Exercise:
How many lines in the data below include the word "These"? State the number alone.

Raw data:
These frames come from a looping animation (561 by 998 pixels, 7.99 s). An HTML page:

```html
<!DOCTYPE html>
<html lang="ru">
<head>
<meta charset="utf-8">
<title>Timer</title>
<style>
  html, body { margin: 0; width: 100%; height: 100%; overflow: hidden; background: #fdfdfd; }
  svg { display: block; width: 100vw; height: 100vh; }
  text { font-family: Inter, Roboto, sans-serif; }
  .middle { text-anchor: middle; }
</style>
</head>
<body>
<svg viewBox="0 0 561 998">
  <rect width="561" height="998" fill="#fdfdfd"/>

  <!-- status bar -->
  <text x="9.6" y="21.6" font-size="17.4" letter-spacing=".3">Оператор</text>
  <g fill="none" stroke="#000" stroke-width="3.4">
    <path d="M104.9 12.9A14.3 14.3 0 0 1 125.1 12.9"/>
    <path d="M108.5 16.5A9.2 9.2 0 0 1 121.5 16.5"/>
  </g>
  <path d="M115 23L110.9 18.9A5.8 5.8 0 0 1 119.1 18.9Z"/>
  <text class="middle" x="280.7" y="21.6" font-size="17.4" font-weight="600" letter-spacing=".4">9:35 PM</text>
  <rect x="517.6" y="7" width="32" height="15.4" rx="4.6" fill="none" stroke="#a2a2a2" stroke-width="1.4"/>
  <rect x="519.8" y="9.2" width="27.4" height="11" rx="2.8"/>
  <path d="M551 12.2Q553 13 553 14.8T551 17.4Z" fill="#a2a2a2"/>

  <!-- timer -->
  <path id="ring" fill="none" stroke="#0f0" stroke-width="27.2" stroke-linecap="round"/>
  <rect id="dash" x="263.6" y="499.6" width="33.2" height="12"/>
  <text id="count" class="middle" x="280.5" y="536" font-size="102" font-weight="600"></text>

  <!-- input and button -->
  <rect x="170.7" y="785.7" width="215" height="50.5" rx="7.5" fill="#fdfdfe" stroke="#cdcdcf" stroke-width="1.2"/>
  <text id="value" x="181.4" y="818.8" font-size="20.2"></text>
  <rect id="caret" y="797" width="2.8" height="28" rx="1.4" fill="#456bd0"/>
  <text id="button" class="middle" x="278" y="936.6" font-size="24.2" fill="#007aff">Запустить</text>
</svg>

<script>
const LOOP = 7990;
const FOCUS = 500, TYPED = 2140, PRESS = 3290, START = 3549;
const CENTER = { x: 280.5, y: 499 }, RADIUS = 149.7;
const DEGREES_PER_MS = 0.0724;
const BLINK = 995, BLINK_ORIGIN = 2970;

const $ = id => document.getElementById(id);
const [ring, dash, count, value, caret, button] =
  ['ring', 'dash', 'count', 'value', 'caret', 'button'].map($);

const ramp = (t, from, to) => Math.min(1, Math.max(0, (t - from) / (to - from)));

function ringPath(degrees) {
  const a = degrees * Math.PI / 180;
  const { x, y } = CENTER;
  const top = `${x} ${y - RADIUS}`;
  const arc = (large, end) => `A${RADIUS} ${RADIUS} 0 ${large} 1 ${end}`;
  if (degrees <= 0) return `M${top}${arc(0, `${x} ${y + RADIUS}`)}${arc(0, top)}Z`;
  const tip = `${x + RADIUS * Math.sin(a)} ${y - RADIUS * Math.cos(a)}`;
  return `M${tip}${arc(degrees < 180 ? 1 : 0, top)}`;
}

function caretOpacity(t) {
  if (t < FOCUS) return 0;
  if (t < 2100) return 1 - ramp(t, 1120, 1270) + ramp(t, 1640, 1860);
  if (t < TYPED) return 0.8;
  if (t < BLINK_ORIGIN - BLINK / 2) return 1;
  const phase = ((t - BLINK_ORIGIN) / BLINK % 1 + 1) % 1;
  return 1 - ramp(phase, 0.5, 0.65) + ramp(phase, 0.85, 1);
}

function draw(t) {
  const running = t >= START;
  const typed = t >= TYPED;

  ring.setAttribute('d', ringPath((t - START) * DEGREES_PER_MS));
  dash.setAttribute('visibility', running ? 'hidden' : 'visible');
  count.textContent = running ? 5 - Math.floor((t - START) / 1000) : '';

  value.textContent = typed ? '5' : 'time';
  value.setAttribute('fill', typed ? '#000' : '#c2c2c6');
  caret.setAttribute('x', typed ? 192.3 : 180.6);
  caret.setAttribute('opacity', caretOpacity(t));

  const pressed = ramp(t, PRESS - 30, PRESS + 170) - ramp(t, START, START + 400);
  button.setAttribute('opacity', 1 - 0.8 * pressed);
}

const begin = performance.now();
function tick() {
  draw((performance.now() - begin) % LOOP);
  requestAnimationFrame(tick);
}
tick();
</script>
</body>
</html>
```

---

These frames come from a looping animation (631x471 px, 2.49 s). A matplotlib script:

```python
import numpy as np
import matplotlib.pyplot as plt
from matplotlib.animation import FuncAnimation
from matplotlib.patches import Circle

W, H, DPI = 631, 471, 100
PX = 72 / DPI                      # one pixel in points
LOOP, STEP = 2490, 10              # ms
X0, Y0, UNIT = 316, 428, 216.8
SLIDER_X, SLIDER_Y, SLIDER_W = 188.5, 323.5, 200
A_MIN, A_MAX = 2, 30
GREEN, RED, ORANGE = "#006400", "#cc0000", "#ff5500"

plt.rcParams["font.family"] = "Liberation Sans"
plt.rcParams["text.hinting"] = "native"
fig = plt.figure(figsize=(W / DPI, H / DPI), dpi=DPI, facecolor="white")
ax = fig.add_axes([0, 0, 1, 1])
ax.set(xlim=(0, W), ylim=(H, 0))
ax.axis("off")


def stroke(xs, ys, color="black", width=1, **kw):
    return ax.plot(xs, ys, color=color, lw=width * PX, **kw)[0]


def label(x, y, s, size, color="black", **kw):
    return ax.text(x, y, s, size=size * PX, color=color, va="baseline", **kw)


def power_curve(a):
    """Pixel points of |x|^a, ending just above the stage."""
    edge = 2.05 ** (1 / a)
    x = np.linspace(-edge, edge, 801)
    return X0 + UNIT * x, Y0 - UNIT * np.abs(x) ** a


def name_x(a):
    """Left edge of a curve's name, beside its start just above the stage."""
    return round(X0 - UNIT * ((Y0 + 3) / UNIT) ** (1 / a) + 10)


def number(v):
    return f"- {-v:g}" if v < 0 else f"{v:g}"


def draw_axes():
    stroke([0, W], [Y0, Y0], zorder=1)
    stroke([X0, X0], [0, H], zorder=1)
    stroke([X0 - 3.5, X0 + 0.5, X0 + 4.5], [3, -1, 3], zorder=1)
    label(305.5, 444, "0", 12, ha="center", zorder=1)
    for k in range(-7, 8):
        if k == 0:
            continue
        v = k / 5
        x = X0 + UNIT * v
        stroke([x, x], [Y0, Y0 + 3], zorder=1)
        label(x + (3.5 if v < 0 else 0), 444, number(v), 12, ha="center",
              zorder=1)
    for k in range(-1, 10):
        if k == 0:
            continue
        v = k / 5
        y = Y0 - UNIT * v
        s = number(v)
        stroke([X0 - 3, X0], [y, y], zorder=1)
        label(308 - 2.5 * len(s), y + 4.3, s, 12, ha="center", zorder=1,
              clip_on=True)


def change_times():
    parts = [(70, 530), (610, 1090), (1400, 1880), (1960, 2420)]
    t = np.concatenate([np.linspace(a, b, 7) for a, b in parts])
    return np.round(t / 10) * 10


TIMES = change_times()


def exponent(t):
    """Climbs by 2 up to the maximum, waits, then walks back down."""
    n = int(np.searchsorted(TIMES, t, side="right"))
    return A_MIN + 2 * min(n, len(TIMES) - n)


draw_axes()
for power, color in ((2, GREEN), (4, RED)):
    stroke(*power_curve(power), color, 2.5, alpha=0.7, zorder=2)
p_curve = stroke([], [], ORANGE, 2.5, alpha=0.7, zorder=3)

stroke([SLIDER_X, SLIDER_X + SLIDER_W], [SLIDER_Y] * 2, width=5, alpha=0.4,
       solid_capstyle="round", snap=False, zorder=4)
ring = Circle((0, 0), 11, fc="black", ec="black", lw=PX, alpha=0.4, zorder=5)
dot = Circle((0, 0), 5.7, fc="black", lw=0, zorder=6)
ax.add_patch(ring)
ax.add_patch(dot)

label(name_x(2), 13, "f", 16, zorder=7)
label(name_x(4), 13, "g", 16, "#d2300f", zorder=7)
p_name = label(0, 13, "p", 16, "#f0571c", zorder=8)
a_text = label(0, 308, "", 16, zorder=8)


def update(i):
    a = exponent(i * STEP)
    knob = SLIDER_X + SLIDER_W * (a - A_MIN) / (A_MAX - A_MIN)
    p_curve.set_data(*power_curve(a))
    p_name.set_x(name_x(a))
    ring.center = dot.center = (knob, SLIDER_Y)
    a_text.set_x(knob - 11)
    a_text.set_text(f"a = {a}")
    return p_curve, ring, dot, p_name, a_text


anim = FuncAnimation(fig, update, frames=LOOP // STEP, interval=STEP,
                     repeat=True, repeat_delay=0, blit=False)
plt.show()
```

Result of the exercise:
2